TRANSITION: Have the students take out their completed scripts. Each group will share their scripts with one another. The playwright will not read their own work, but will assign other members of the group to read selected roles.
STEP 1: Once each reading is done, the students can give verbal feedback to the writer about the strengths and weaknesses of their script. Focus on the following:
Characters Relationships Dramatic Action Conflict and Resolutions Overall Feel and Effectiveness
By focusing the discussions in this manner, students who created non-traditional or anti-realist plays can still get specific feedback that will help them understand how effectively they have reached their goals.
STEP 2: Once all of the groups are done, gather class together to discuss the best moments in the scripts of the entire class. Which moments, lines, actions, or visuals had an impact on them? Each student should write down their comments to other playwrights to turn in with the scripts.
STEP 3: Gather scripts and feedback notes from students.
Students can be assessed on their final script and on providing feedback to other playwrights.
At the conclusion of this unit, the instructor may want to do a performance unit based on the scripts. I have assigned directors and casts to a handful of the strongest scripts in class for a performance open to the public. Also, encourage students to submit their work to contests and theatre looking for new works, especially works by young playwrights.
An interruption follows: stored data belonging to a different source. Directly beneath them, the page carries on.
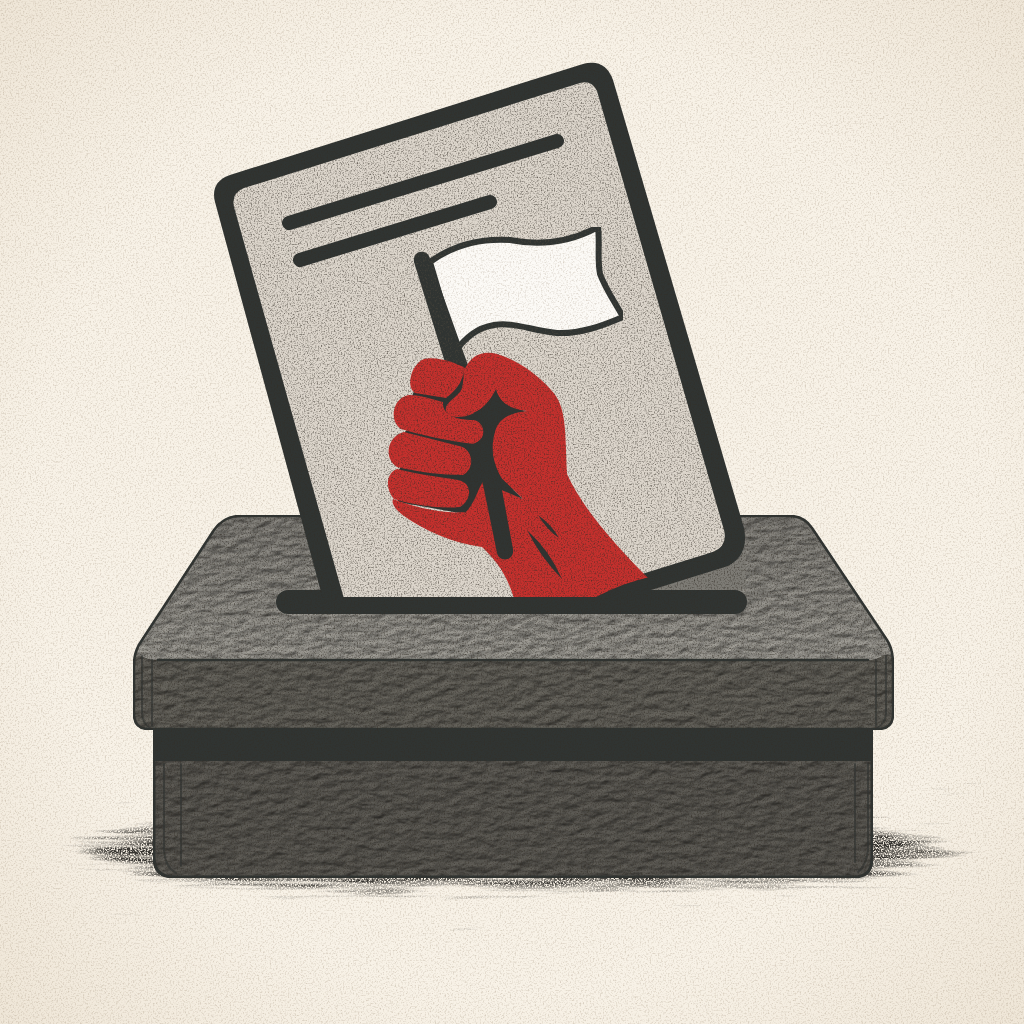
<!DOCTYPE html>
<html lang="en">
<head>
<meta charset="utf-8">
<title>Ballot box</title>
<style>
:root{--cream:#f8f2e7;--cream-edge:#eee5d6;--ink:#303432;--ballot:#dcd5cb;--flag:#fcfaf6;--red:#c4302d;--lid:#7d7b75;--lid-front:#585650;--body:#514f4a;--shadow:#35332f}
html,body{margin:0;height:100%;overflow:hidden;background:var(--cream)}
svg{display:block;width:1024px;height:1024px}
.ink{fill:var(--ink)}
.red{fill:var(--red)}
.line{fill:none;stroke:var(--ink);stroke-linecap:round;stroke-linejoin:round}
.seam{stroke-width:2;opacity:.65}
</style>
</head>
<body>
<svg viewBox="0 0 1024 1024" role="img" aria-label="A ballot showing a red fist with a white flag drops into a ballot box">
<defs>
<radialGradient id="paper" cx="50%" cy="50%" r="72%">
<stop offset=".65" stop-color="var(--cream)"/><stop offset="1" stop-color="var(--cream-edge)"/>
</radialGradient>
<linearGradient id="lid-shade" x1="0" y1="0" x2="0" y2="1">
<stop offset="0" stop-color="#73716c"/><stop offset="1" stop-color="#8b8983"/>
</linearGradient>
<filter id="grain" x="0" y="0" width="100%" height="100%" color-interpolation-filters="sRGB">
<feTurbulence type="fractalNoise" baseFrequency=".7" numOctaves="2" seed="4"/>
<feColorMatrix values="0 0 0 0 .2  0 0 0 0 .18  0 0 0 0 .15  1.6 0 0 0 -.74" result="specks"/>
<feComposite in="specks" in2="SourceAlpha" operator="in" result="inside"/>
<feMerge><feMergeNode in="SourceGraphic"/><feMergeNode in="inside"/></feMerge>
</filter>
<filter id="soft-grain" x="0" y="0" width="100%" height="100%" color-interpolation-filters="sRGB">
<feTurbulence type="fractalNoise" baseFrequency=".6" numOctaves="2" seed="9"/>
<feColorMatrix values="0 0 0 0 .5  0 0 0 0 .42  0 0 0 0 .32  .7 0 0 0 -.34" result="specks"/>
<feComposite in="specks" in2="SourceAlpha" operator="in" result="inside"/>
<feMerge><feMergeNode in="SourceGraphic"/><feMergeNode in="inside"/></feMerge>
</filter>
<filter id="stone" x="0" y="0" width="100%" height="100%" color-interpolation-filters="sRGB">
<feTurbulence type="fractalNoise" baseFrequency=".07 .14" numOctaves="4" seed="7" result="rough"/>
<feDiffuseLighting in="rough" surfaceScale="1.6" diffuseConstant="1" lighting-color="#fff" result="light">
<feDistantLight azimuth="240" elevation="55"/>
</feDiffuseLighting>
<feComposite in="SourceGraphic" in2="light" operator="arithmetic" k1="1.22" result="relief"/>
<feComposite in="relief" in2="SourceAlpha" operator="in"/>
</filter>
<filter id="charcoal" filterUnits="userSpaceOnUse" x="0" y="770" width="1024" height="180" color-interpolation-filters="sRGB">
<feGaussianBlur in="SourceAlpha" stdDeviation="22 9" result="soft"/>
<feTurbulence type="fractalNoise" baseFrequency=".012 .22" numOctaves="2" seed="3"/>
<feColorMatrix values="0 0 0 0 0  0 0 0 0 0  0 0 0 0 0  1 0 0 0 0" result="streaks"/>
<feComposite in="soft" in2="streaks" operator="arithmetic" k2="1.3" k3="1.6" k4="-1.25" result="brushed"/>
<feTurbulence type="fractalNoise" baseFrequency=".65" numOctaves="2" seed="5"/>
<feColorMatrix values="0 0 0 0 0  0 0 0 0 0  0 0 0 0 0  4 0 0 0 -1.3" result="dust"/>
<feComposite in="brushed" in2="dust" operator="in" result="mark"/>
<feFlood flood-color="#35332f"/>
<feComposite in2="mark" operator="in"/>
</filter>
<clipPath id="above-slot"><rect x="180" y="40" width="600" height="557"/></clipPath>
</defs>

<rect id="background" width="1024" height="1024" fill="url(#paper)" filter="url(#soft-grain)"/>

<g id="ground-shadow" filter="url(#charcoal)">
<path d="M60 848L170 820H860L965 848L860 882L700 890H300L160 880Z"/>
</g>

<g id="box">
<g filter="url(#grain)">
<path filter="url(#stone)" fill="var(--body)" d="M153 720H873V860Q873 878 855 878H173Q153 878 153 860Z"/>
<rect class="ink" x="153" y="722" width="720" height="39"/>
<path class="line" stroke-width="3" d="M154 730V858Q155 877 174 877H854Q872 877 872 858V730"/>
<path class="line seam" d="M164 764V850Q165 867 176 873M181 764V866M868 764V850Q866 866 858 872M855 764V862"/>
</g>
<g filter="url(#grain)">
<path filter="url(#stone)" fill="url(#lid-shade)" d="M240 515H790Q804 515 812 527L887 640Q894 650 893 668H133Q133 652 142 640L214 530Q224 515 240 515Z"/>
<path filter="url(#stone)" fill="var(--lid-front)" d="M133 664Q134 652 146 658Q150 660 158 660H868Q876 660 882 656Q893 650 894 664V714Q894 730 878 730H149Q133 730 133 714Z"/>
<path class="line" stroke-width="2.5" d="M158 660H868M240 516H790Q804 516 812 528L887 640Q893 649 893 664V714Q893 729 878 729H149Q134 729 134 714V664Q134 651 142 640L214 530Q224 516 240 516"/>
<path class="line seam" d="M142 656V714Q143 724 150 728M152 660V726M886 656V714Q885 724 877 728M876 660V726"/>
</g>
<rect id="slot" class="ink" x="276" y="590" width="471" height="24" rx="12" filter="url(#grain)"/>
</g>

<g id="ballot" clip-path="url(#above-slot)">
<g filter="url(#grain)">
<path id="ballot-frame" class="ink" d="M326 610L215 202Q210 182 230 175L583 64Q605 58 613 80L744 528Q750 558 722 569L600 608Z"/>
<path id="ballot-face" fill="var(--ballot)" d="M346 606L234 207Q231 193 244 188L580 83Q592 80 597 91L724 530Q728 546 713 552L590 590V606Z"/>
<g id="ballot-text" class="line" stroke-width="14">
<path d="M289 223L557 141"/><path d="M300 260L490 202"/>
</g>
</g>

<g id="flag" filter="url(#soft-grain)">
<path fill="var(--flag)" stroke="var(--ink)" stroke-width="6" stroke-linejoin="miter" d="M430 262C452 246 478 238 510 240C546 247 574 240 598 227C600 244 597 258 600 274C606 290 616 304 623 317C602 326 580 334 557 333C530 330 514 322 494 325C476 328 466 338 456 350Z"/>
<path class="ink" d="M414 262C412 250 428 248 430 259L469 368L448 372Z"/>
</g>

<g id="fist" filter="url(#grain)">
<path id="fist-gaps" class="ink" d="M426 362L468 365L500 380L530 420L510 500L465 514L398 502L396 474L404 462L400 438L410 426L412 396Z"/>
<path id="palm-and-wrist" class="red" d="M464 371C470 356 482 350 497 354C517 360 537 374 551 390C567 406 565 432 567 474C582 508 616 546 650 580L612 593L596 606H516C509 577 497 561 482 547C452 543 424 530 404 516C396 510 391 504 393 499C418 508 443 514 465 512C472 505 475 495 478 484L484 481L500 488L523 499L502 479C493 464 489 444 495 430C498 417 510 412 527 411C509 409 500 402 496 390C490 400 483 410 472 414C463 418 449 419 446 411C444 404 453 400 460 392C464 386 463 378 464 371Z"/>
<path class="red" d="M424 359C437 356 456 363 465 368C462 380 460 387 446 398L415 393C406 388 410 365 424 359Z"/>
<path class="red" d="M409 395C422 395 434 400 443 402C442 414 454 420 474 420C486 423 487 440 474 444C448 441 421 435 401 429C389 421 392 398 409 395Z"/>
<path class="red" d="M404 432L459 446C474 449 475 469 463 475C442 475 418 472 397 467C384 459 386 437 404 432Z"/>
<path class="red" d="M397 469C417 474 439 477 458 480C473 483 472 500 460 507C438 509 414 505 394 499C385 489 386 473 397 469Z"/>
<path id="palm-crease" class="ink" d="M496 389C498 401 509 410 527 411C509 413 498 419 495 432C490 449 493 467 502 479L523 499L499 489L484 480C477 490 475 504 464 514C470 500 473 490 468 478C476 468 472 455 465 446C480 444 487 436 485 422C483 416 478 414 473 413C485 408 491 400 496 389Z"/>
<path id="pole-end" class="ink" d="M480 470L499 474L513 549C515 561 499 563 497 553Z"/>
<path id="wrist-lines" class="ink" d="M527 530Q550 551 562 579Q541 558 527 530ZM538 515Q552 525 559 538Q547 530 538 515Z"/>
</g>
<path id="ballot-lower-edge" class="ink" filter="url(#grain)" d="M594 598Q622 583 650 577L713 552L722 569L690 598Z"/>
</g>
<path id="lid-overlap" fill="var(--lid)" filter="url(#grain)" d="M651 590L728 566Q740 561 746 549V585Q744 590 735 590Z"/>
</svg>
</body>
</html>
The Dramatists Sourcebook lists submission opportunities from around the country.